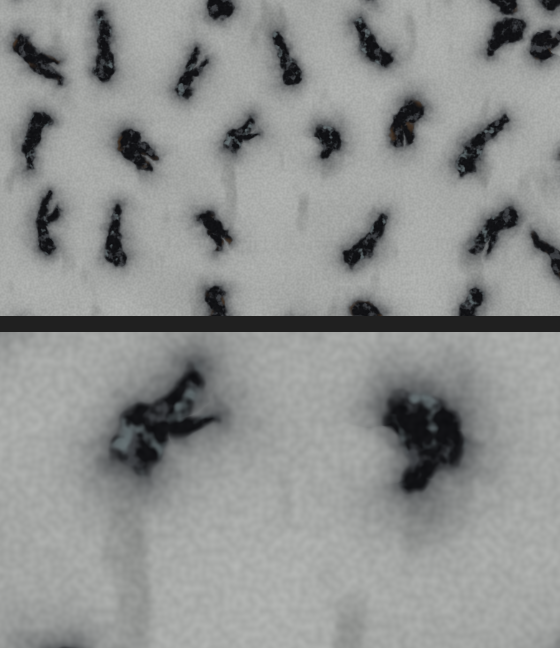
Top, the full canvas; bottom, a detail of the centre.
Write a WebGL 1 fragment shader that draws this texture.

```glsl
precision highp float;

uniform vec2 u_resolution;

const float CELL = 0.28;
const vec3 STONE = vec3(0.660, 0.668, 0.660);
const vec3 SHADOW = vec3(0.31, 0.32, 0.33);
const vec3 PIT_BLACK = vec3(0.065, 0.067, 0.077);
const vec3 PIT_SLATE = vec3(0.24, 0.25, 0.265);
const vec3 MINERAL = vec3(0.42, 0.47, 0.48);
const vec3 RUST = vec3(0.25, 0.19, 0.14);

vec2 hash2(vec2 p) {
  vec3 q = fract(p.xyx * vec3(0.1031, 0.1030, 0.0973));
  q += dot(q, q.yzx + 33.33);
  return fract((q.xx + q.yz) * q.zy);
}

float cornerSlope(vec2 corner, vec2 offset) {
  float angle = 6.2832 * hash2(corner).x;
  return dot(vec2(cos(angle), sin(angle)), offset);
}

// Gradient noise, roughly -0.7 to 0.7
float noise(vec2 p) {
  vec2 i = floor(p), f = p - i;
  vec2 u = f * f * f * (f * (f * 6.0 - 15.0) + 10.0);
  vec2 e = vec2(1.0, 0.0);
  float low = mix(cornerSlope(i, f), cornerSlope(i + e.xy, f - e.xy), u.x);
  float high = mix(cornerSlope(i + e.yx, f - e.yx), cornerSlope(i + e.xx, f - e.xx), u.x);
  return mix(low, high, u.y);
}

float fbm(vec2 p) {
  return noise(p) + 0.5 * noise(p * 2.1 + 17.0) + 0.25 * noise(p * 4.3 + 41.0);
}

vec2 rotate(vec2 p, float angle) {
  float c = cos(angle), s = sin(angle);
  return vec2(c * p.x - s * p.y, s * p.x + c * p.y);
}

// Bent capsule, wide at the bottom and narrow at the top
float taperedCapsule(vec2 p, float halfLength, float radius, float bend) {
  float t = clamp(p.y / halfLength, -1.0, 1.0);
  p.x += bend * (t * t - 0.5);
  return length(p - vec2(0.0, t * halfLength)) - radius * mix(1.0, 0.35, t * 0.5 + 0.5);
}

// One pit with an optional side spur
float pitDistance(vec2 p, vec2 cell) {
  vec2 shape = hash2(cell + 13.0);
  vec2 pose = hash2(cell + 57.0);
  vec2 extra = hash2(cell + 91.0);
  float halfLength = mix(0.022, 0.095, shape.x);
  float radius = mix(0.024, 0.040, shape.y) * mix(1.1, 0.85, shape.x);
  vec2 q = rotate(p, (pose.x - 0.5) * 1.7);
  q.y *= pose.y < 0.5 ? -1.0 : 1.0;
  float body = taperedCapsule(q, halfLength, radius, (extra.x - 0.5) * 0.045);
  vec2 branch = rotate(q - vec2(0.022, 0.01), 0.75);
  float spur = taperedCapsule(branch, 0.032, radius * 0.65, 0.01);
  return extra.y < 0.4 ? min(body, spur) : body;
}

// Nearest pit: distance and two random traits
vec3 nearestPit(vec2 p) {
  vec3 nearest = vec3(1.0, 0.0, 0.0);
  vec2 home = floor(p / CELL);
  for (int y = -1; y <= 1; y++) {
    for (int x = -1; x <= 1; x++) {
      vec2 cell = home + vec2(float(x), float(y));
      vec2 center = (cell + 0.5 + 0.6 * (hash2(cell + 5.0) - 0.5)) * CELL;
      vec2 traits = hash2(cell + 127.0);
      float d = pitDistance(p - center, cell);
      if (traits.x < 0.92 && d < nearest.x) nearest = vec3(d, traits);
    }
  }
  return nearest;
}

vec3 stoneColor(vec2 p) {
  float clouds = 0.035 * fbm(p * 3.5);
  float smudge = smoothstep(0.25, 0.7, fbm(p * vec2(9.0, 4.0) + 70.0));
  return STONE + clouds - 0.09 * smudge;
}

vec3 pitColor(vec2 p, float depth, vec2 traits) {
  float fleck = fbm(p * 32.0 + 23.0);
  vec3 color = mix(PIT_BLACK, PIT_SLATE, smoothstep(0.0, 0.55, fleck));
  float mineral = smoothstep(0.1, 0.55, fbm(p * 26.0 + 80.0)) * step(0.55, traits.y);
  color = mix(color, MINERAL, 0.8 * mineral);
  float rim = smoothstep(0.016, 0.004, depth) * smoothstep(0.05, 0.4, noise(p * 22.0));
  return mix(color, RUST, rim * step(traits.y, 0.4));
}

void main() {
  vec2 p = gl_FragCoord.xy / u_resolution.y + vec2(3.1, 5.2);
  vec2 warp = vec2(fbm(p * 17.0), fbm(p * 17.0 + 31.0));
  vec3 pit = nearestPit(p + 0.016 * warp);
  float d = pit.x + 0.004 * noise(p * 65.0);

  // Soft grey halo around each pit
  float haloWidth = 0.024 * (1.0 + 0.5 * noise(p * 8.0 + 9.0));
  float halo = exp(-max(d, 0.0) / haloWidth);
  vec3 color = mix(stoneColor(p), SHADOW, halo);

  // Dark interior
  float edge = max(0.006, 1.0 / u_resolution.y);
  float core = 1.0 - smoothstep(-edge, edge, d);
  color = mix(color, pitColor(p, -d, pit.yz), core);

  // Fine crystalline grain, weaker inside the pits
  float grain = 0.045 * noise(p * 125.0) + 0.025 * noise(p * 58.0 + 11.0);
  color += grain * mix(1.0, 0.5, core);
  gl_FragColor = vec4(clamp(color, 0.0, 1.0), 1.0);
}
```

================================

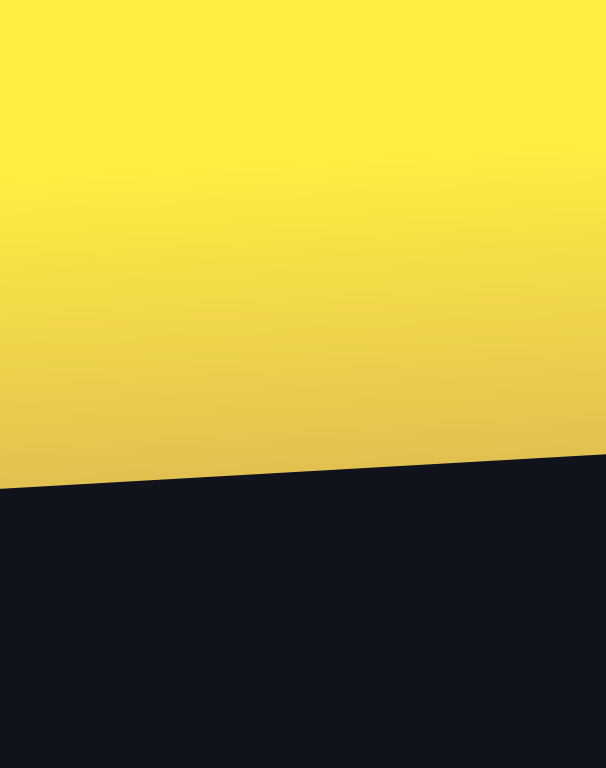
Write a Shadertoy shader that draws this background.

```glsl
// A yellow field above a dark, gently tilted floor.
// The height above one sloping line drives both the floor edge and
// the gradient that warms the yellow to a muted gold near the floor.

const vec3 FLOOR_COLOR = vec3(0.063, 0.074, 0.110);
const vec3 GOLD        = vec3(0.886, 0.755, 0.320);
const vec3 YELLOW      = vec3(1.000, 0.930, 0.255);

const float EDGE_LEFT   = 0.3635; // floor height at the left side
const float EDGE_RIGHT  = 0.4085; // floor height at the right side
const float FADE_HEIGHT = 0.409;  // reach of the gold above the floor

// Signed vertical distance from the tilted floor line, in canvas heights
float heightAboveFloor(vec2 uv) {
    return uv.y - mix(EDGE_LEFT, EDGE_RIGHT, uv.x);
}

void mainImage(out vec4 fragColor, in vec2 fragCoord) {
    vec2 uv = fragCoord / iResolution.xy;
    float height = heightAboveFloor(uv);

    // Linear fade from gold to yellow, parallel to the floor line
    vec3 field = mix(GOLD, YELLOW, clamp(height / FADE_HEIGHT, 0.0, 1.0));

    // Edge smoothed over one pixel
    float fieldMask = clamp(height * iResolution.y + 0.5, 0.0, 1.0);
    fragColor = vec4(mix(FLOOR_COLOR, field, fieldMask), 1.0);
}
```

================================

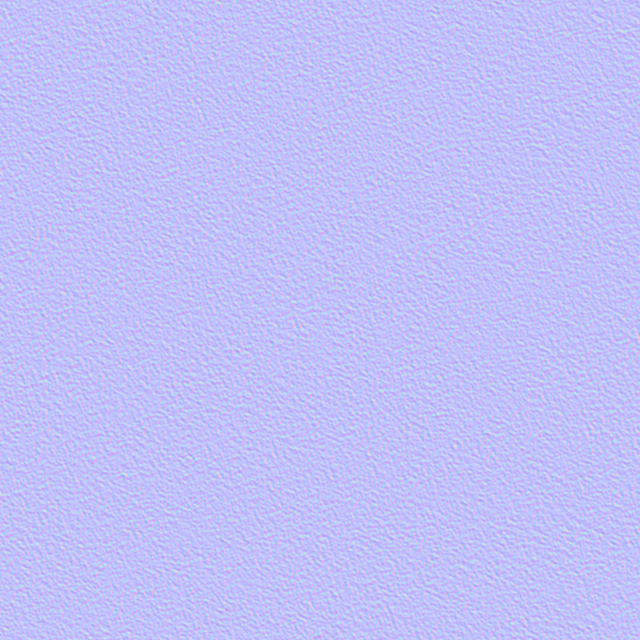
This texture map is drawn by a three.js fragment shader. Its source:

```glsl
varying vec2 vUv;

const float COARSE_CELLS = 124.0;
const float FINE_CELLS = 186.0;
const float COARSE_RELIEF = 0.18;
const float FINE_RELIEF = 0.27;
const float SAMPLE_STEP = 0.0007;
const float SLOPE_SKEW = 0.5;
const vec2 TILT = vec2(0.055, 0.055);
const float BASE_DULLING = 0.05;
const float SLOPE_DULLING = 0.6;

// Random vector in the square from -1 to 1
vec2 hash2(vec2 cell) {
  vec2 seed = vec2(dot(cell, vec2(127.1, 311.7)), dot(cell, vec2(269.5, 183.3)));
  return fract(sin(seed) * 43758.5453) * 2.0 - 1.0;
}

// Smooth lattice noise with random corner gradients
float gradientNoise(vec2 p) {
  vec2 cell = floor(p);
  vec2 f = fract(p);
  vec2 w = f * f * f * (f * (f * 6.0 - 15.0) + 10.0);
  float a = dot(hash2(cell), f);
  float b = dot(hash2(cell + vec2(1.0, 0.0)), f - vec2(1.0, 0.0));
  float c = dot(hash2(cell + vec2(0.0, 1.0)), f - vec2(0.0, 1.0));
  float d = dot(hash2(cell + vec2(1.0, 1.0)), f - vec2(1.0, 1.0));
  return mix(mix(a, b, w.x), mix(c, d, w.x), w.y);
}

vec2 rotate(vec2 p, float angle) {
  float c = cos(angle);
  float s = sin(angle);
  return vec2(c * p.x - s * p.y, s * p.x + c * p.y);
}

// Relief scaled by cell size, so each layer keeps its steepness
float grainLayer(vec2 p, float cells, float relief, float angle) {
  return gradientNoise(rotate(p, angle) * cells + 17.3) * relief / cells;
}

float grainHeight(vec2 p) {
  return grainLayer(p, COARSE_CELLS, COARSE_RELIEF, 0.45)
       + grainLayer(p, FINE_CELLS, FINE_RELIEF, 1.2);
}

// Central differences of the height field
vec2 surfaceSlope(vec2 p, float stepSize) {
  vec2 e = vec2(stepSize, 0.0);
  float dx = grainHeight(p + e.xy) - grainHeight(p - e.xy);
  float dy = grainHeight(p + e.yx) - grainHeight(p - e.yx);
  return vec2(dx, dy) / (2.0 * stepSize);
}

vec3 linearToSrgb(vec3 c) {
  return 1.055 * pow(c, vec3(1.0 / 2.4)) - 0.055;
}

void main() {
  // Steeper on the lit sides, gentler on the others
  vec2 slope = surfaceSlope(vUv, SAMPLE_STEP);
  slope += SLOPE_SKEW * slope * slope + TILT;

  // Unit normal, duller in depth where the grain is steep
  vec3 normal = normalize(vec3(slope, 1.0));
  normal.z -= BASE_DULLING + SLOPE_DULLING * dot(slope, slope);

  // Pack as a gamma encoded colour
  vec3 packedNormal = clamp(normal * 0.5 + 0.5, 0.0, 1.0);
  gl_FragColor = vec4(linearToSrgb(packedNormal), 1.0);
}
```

================================

## Exercise brief
Copy every line of the listing containing the string "pitColor".

## Result for this task
vec3 pitColor(vec2 p, float depth, vec2 traits) {
  color = mix(color, pitColor(p, -d, pit.yz), core);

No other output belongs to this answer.